One by one our wild geese returned over the weekend. Jonjo came back by bus from Kildare and we picked him up from the bus station at the airport and were relieved to find him sober and happy to have made it through his visit home without falling off the wagon, the glint in his eye suggesting that he might reward himself with a trip to booze-ville when we get back to London. Brendan was in great spirits arriving at Heuston looking even more like Santa Claus, this time with a big sweater that looked handmade and a wide grin that most certainly came from home. He was full of news from Limerick about all the new additions to the clan, he had been out on Saturday night for a few drinks with his brothers but none of them including Brendan had the staying power of old when they used to stop out all night long. He was in bed by ten and up early on Sunday helping his mother with the dinner before bidding fond farewells and promises of a swift return from Colbert Station. Maeve was back from her Thelma-and-Louise road trip to Cavan and we picked up Mary from Cabra who was waiting at her mother’s door with arms full of seasonally wrapped parcels to take back to London. On the way we picked up John from the Belfast train and we would be putting on a train at Holyhead to the rest of his family in Liverpool on the way back.

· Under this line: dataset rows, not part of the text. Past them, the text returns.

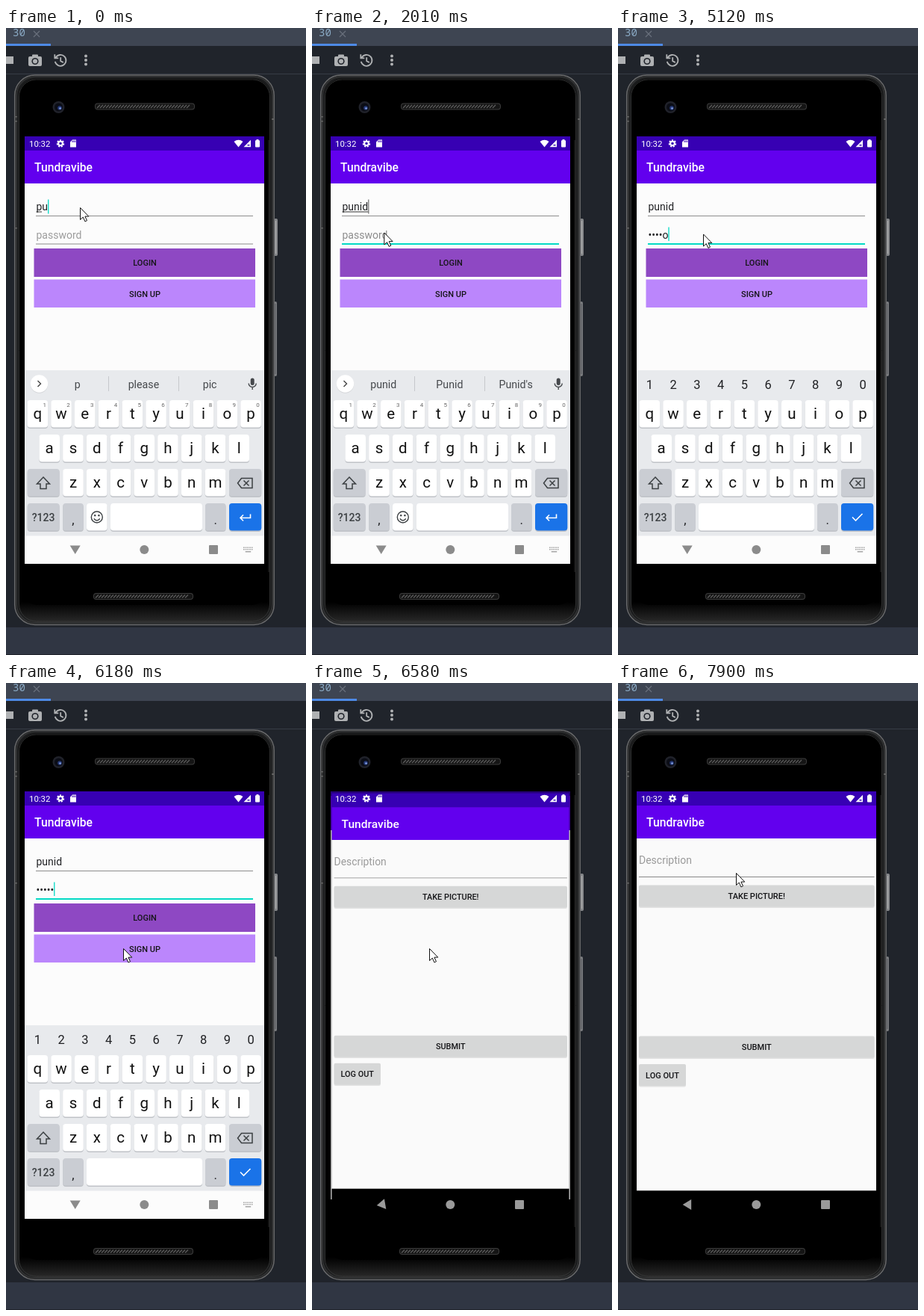
These frames come from a looping animation (402 px wide and 839 px high, 8 s). An HTML page with a canvas:

```html
<!DOCTYPE html>
<html lang="en">
<head>
<meta charset="utf-8">
<title>Login demo</title>
<style>
  html, body { margin: 0; width: 100%; height: 100%; overflow: hidden; background: #20242b; }
  canvas { display: block; }
</style>
</head>
<body>
<canvas id="stage" width="402" height="839"></canvas>
<script>
const ctx = document.getElementById('stage').getContext('2d');
const LOOP = 8000;
const TEAL = '#03dac5', INK = '#202124', PAGE = '#fcfcfc';

// Tracks hold [time, value...] and step hard from one entry to the next.
const pointerTrack = [
  [0, 99.5, 240.5], [1290, 100.5, 240.5], [1440, 102.5, 242.5], [1710, 103, 267],
  [1860, 96.8, 274], [2160, 97.8, 273.5], [4690, 113, 276.5], [5120, 114.5, 276],
  [5270, 124, 296], [5390, 140, 325], [5510, 153, 348], [5630, 157.5, 355.5],
  [7420, 166, 335], [7540, 180, 300], [7660, 186, 280], [7780, 172, 262], [7900, 158.5, 254.5]
];
const nameTrack = [[0, 'pu'], [580, 'pun'], [740, 'puni'], [860, 'punid']];
const hintTrack = [
  [0, 'p', 'please', 'pic'], [150, 'pu', 'put', 'pull'], [580, 'pun', 'punch', 'punk'],
  [740, 'puni', 'punish', 'Punic'], [860, 'puni', 'Punid', "Punid's"], [1010, 'punid', 'Punid', "Punid's"]
];
const nameCaretTrack = [[0, TEAL], [1440, ''], [1860, '#777'], [2160, '']];
const passTrack = [[0, ''], [3050, 'p'], [3450, '•e'], [3700, '••d'], [3990, '•••i'], [4110, '••••o'], [5270, '•••••']];
const passCaretTrack = [[0, 0], [2160, 1], [2590, 0], [3050, 1], [4690, 0], [5120, 1], [5630, 0], [6180, 1]];
const zoomTrack = [[0, 1, 431], [6460, 1.007, 431], [6580, 0.99, 397], [6700, 0.998, 397], [6850, 1, 397]];
const backAngleTrack = [[0, 0], [6580, 1.4], [6700, Math.PI / 2]];

const at = (track, t) => track.findLast(entry => entry[0] <= t).slice(1);

function box(x, y, w, h, color, r = 0) {
  ctx.fillStyle = color;
  ctx.beginPath();
  ctx.roundRect(x, y, w, h, r);
  ctx.fill();
}

function outline(x, y, w, h, r, color, width) {
  ctx.strokeStyle = color;
  ctx.lineWidth = width;
  ctx.beginPath();
  ctx.roundRect(x, y, w, h, r);
  ctx.stroke();
}

function disc(x, y, r, color) {
  ctx.fillStyle = color;
  ctx.beginPath();
  ctx.arc(x, y, r, 0, 7);
  ctx.fill();
}

function shape(d, x, y, fill, stroke, width = 1) {
  const path = new Path2D(d);
  ctx.save();
  ctx.translate(x, y);
  if (fill) { ctx.fillStyle = fill; ctx.fill(path); }
  if (stroke) { ctx.strokeStyle = stroke; ctx.lineWidth = width; ctx.stroke(path); }
  ctx.restore();
}

function text(s, x, y, size, color = INK, align = 'left', weight = 400, family = 'Roboto, sans-serif') {
  ctx.font = `${weight} ${size}px ${family}`;
  ctx.fillStyle = color;
  ctx.textAlign = align;
  ctx.fillText(s, x, y);
  return ctx.measureText(s).width;
}

const label = (s, x, y) => text(s, x, y, 11, '#151518', 'center', 500);

function drawDesk() {
  box(0, 0, 402, 839, '#20242b');
  box(0, 0, 402, 24, '#3e4552');
  box(0, 21, 60, 3, '#4e8ae6');
  text('30', 9, 11, 14, '#8aa9c4', 'left', 400, '"Noto Sans Mono", monospace');
  shape('M-4 -4L4 4M4 -4L-4 4', 41, 8, null, '#69707c', 1.2);
  box(0, 61, 402, 1, '#373c46');
  box(0, 802, 402, 37, '#303643');
  box(0, 838, 402, 1, '#20242b');

  const gray = '#afb1b3';
  box(-2, 38, 12, 10, gray);
  box(30, 38, 18, 13, gray, 2);
  box(35, 35.5, 8, 4, gray, 1);
  disc(39, 44.5, 4.6, '#20242b');
  disc(39, 44.5, 3, gray);
  shape('M-6.4 -3.6A7.4 7.4 0 1 1 -7.2 1.6M-7.7 -8V-3H-2.7M.2 -4V.8L3.8 2.8', 73, 43.3, null, gray, 1.8);
  for (const y of [37.5, 43, 48.5]) disc(107, y, 2, gray);
}

function speaker(x, y) {
  box(x, y, 134, 9, '#3c3c3c', 4);
  box(x + 1, y + 1, 132, 7, '#151515', 3);
  for (let i = 4; i < 128; i += 4) shape('M0 6L4 2', x + i - 1, y + .5, null, '#5d5d5d', 1.3);
}

function drawPhone() {
  box(359, 255, 5, 50, '#85878a', 2);
  box(359, 366, 4, 100, '#7b7d80', 2);
  box(361, 258, 1, 44, '#b0b0b0');
  box(360.5, 369, 1, 94, '#55575a');
  box(11, 62, 349, 737, '#1b1c1d', 28);
  outline(11.7, 63, 347.5, 735.5, 27, '#6a6b6d', 1.5);
  outline(14, 65, 343, 731, 25, '#303132', 2);
  const glass = ctx.createLinearGradient(0, 768, 0, 797);
  glass.addColorStop(0, '#000');
  glass.addColorStop(1, '#2c2c2c');
  box(17, 68, 337, 727, glass, 24);
  outline(17.5, 69, 336, 725, 23, '#3a3b3c', .8);
  box(20, 74, 331, 698, '#000', 22);
  box(351.5, 150, 1, 578, '#2b2b2b');
  for (const y of [118, 124, 267]) box(11, y, 4, 1.5, '#606060');
  box(356, 121, 4, 2, '#606060');

  disc(70.5, 106, 8, '#20222a');
  disc(70.5, 106, 5.5, '#0b0d16');
  disc(72, 107, 2.8, '#263a78');
  disc(72.5, 107.5, 1.2, '#8fa8e8');
  speaker(119, 100.5);
  speaker(117, 756);
}

function drawStatusIcons() {
  text('10:32', 31, 159, 11.4, '#fff');
  ctx.setLineDash([2, 1.66]);
  shape('M4.2 0A4.2 4.2 0 1 1 -4.2 0A4.2 4.2 0 1 1 4.2 0', 73, 154.5, null, '#fff', 2);
  ctx.setLineDash([]);
  shape('M2.8 0A2.8 2.8 0 1 1 -2.8 0A2.8 2.8 0 1 1 2.8 0', 73, 154.5, null, '#fff', 2);
  shape('M3 0H8V10H0V3Z', 86, 149.5, '#fff');
  for (const x of [88.5, 90.4, 92.3]) box(x, 150.5, 1, 2.5, '#3700b3');
  shape('M0 2.6Q6 -2 12 2.6L6 10Z', 305.5, 149.5, '#fff');
  shape('M9.5 0V9.5H0Z', 318.5, 149.8, '#fff');
  box(323.5, 156, 3, 1.5, '#3700b3');
  box(334, 150.3, 6, 9.2, '#fff', 1);
  box(335.6, 149, 2.8, 2, '#fff');
}

function drawWindow(t) {
  box(25, 145, 321, 19, '#3700b3');
  box(25, 164, 321, 44, '#6200ee');
  box(25, 208, 321, 471.5, t < 6460 ? PAGE : '#fafafa');
  box(25, 679.5, 321, 38, '#000');
  text('Tundravibe', 38, 192, 15.7, '#fff', 'left', 500);
  if (t < 6580) drawLogin(t);
  else drawPost();
}

function drawLogin(t) {
  const [name] = at(nameTrack, t), [pass] = at(passTrack, t);
  const nameEnd = 40.5 + text(name, 40.5, 244, 14);
  if (t < 2160) box(40.5, 245.5, (t < 150 ? 48 : nameEnd) - 40.5, 1, '#333');
  const [nameCaret] = at(nameCaretTrack, t);
  if (nameCaret) box(nameEnd, 229.5, 1.3, 19, nameCaret);
  box(40, 251, 291, 1, '#8c8c8c');

  const passWidth = pass ? text(pass, 40.5, 282, 14) : 0;
  if (!pass) text('password', 40.5, 282, 14, t < 2010 ? '#9c9c9c' : '#8c8c8c');
  if (at(passCaretTrack, t)[0]) box(40.5 + passWidth, 266.5, 1.3, 18.5, TEAL);
  if (t < 2010) box(40, 288.5, 291, 1, '#8c8c8c');
  else box(40, 288, 291, 2, TEAL);

  box(37.5, 295, 296.5, 38, '#8e48c3');
  label('LOGIN', 186, 318);
  box(37.5, 336.5, 296.5, 37.5, '#bb86fc');
  label('SIGN UP', 186, 360);
}

function raisedButton(s, x, y, w) {
  box(x, y + 1, w, 29.5, '#e2e2e2', 2);
  box(x, y, w, 29, '#d6d7d7', 2);
  label(s, x + w / 2, y + 18.5);
}

function drawPost() {
  text('Description', 28, 242, 14, '#9a9a9a');
  box(28, 259, 315.5, 1, '#888');
  raisedButton('TAKE PICTURE!', 28, 270.5, 315.5);
  raisedButton('SUBMIT', 28, 472.5, 315.5);
  raisedButton('LOG OUT', 28, 510, 63);
}

function key(x, y, w, color = '#fff') {
  box(x, y + 1, w, 37, '#bfc2c7', 4);
  box(x, y, w, 36.5, color, 4);
}

function keyRow(letters, center, y, digits) {
  [...letters].forEach((letter, i) => {
    const x = center + i * 31.75;
    key(x - 13.8, y, 27.6);
    text(letter, x, y + 25.2, 20.5, '#111', 'center');
    if (digits) text((i + 1) % 10, x + 9.5, y + 9, 8, '#666', 'center');
  });
}

function drawKeyboard(t) {
  const secret = t >= 2160, shade = '#cacdd3';
  box(25, 458, 321, 222, '#e8eaed');
  if (secret) {
    for (let i = 0; i < 10; i++) text((i + 1) % 10, 42.3 + i * 31.75, 483, 16.5, INK, 'center');
  } else {
    disc(44.5, 477, 11.7, '#d4d6d9');
    disc(44.5, 476, 11.7, '#fff');
    shape('M-2 -4L2 0L-2 4', 44.5, 476, null, '#444', 1.4);
    at(hintTrack, t).forEach((word, i) => text(word, 95.7 + i * 88.7, 481.5, 14.2, '#45484c', 'center'));
    box(137, 466, 1, 20, '#c6c8cc');
    box(231, 466, 1, 20, '#c6c8cc');
    box(327.7, 468.5, 5, 9.5, '#45484c', 2.5);
    shape('M-5 0A5 5 0 0 0 5 0M0 5V8.5', 330.2, 475.5, null, '#45484c', 1.4);
  }
  keyRow('qwertyuiop', 42.3, 498, !secret);
  keyRow('asdfghjkl', 58.2, 544);
  keyRow('zxcvbnm', 90, 590);

  key(28.7, 590, 43, shade);
  shape('M0 -8L8.5 1H4V7.5H-4V1H-8.5Z', 50, 609, null, '#3c4043', 1.5);
  key(299, 590, 43.3, shade);
  shape('M-10 0L-5 -6.5H9.5V6.5H-5ZM-2 -3.5L5 3.5M5 -3.5L-2 3.5', 320.5, 609, null, '#3c4043', 1.5);

  key(28.7, 636, 43, shade);
  text('?123', 50, 659.7, 14, '#3c4043', 'center', 500);
  key(76.2, 636, 27.6, shade);
  text(',', 90, 664, 17, INK, 'center');
  if (secret) key(108, 636, 155);
  else {
    key(108, 636, 27.6);
    shape('M7.5 0A7.5 7.5 0 1 1 -7.5 0A7.5 7.5 0 1 1 7.5 0M-4 2Q0 7 4 2', 121.8, 654.5, null, '#3c4043', 1.4);
    disc(119.2, 652.3, 1.2, '#3c4043');
    disc(124.4, 652.3, 1.2, '#3c4043');
    key(140, 636, 123);
  }
  key(267, 636, 27.6, shade);
  text('.', 280.8, 664, 17, INK, 'center');
  key(299, 636, 43.3, '#1a73e8');
  shape(secret ? 'M-6.5 0L-2 4.5L7 -4.5' : 'M7 -4V1H-6M-2.5 -3L-6.5 1L-2.5 5', 320.5, 654.5, null, '#fff', 1.6);
}

function drawNav(t) {
  const light = t < 6460;
  const color = light ? '#8b8b8b' : t < 6580 ? '#505050' : '#9a9a9a';
  if (light) {
    box(25, 679.5, 321, 37.5, PAGE);
    for (let i = 0; i < 5; i++) for (const y of [694.5, 697]) box(318 + i * 2.7, y, 1.7, 1.5, '#a5a5a5');
    box(320.7, 700, 7.5, 1.5, '#a5a5a5');
  }
  ctx.save();
  ctx.translate(92.7, 698);
  ctx.rotate(at(backAngleTrack, t)[0]);
  shape('M-7 -5.5H7L0 6Z', 0, 0, color);
  ctx.restore();
  disc(185.3, 698, 6, color);
  box(272, 692, 12, 12, color, 1);
}

// The dimmed, enlarged login window that shows around the opening one.
function drawLeavingWindow() {
  box(25, 145, 321, 6, '#250078');
  box(25, 151, 321, 46, '#4100a0');
  box(25, 197, 321, 494, '#aaa');
}

function drawScreen(t) {
  const [zoom, cy] = at(zoomTrack, t), cx = 185.5;
  ctx.save();
  ctx.beginPath();
  ctx.rect(25, 145, 321, 572);
  ctx.clip();
  if (t >= 6580 && t < 6700) drawLeavingWindow();
  ctx.save();
  ctx.translate(cx, cy);
  ctx.scale(zoom, zoom);
  ctx.translate(-cx, -cy);
  drawWindow(t);
  ctx.restore();
  if (t < 6460) drawKeyboard(t);
  drawStatusIcons();
  drawNav(t);
  ctx.restore();
}

function drawPointer(t) {
  shape('M0 0V16L3.8 12.6L6.4 18.4L9 17.2L6.4 11.6H11.3Z', ...at(pointerTrack, t), '#fff', '#111', 1);
}

function frame() {
  const t = performance.now() % LOOP;
  drawDesk();
  drawPhone();
  drawScreen(t);
  drawPointer(t);
  requestAnimationFrame(frame);
}
frame();
</script>
</body>
</html>
```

On Sunday with everyone back from their travels we went to The Island View Hotel in Malahide for their fantastic carvery lunch. Even Spud surfaced from his bed where he had hibernated for much of the week saying how great it had been to get away from all the cares of the world. Bob and Rob were happy too sitting quietly smiling away to themselves, one with a pint of Guinness the other happy to be dry. Another cousin of mine turned up to say hello and had the ladies swooning, facing their (very) personal questions with a rather strained grin. When we were leaving we had to drive a couple of miles to catch up with Rob who had stepped out for home ahead of us along the strand.
We had one last dip in the hotel swimming pool and Jacuzzi and I was re-educated about my preposterous belief that the name came from the French word J’accuse, meaning to blame someone else for farting in the bath. Apparently there were two Italian brothers of that name who invented the contraption. Who knew? One more trip to JC’s to get ham, cheese and bread for sandwiches in the morning and we were met by one of the management team who took our picture for their website and thanked us for our generosity donating the turkey to the St. Vincent de Paul charity. What would we do with a 50lb turkey anyway? It would have cost more money than we had left after paying the heating bill to cook it and stuff it.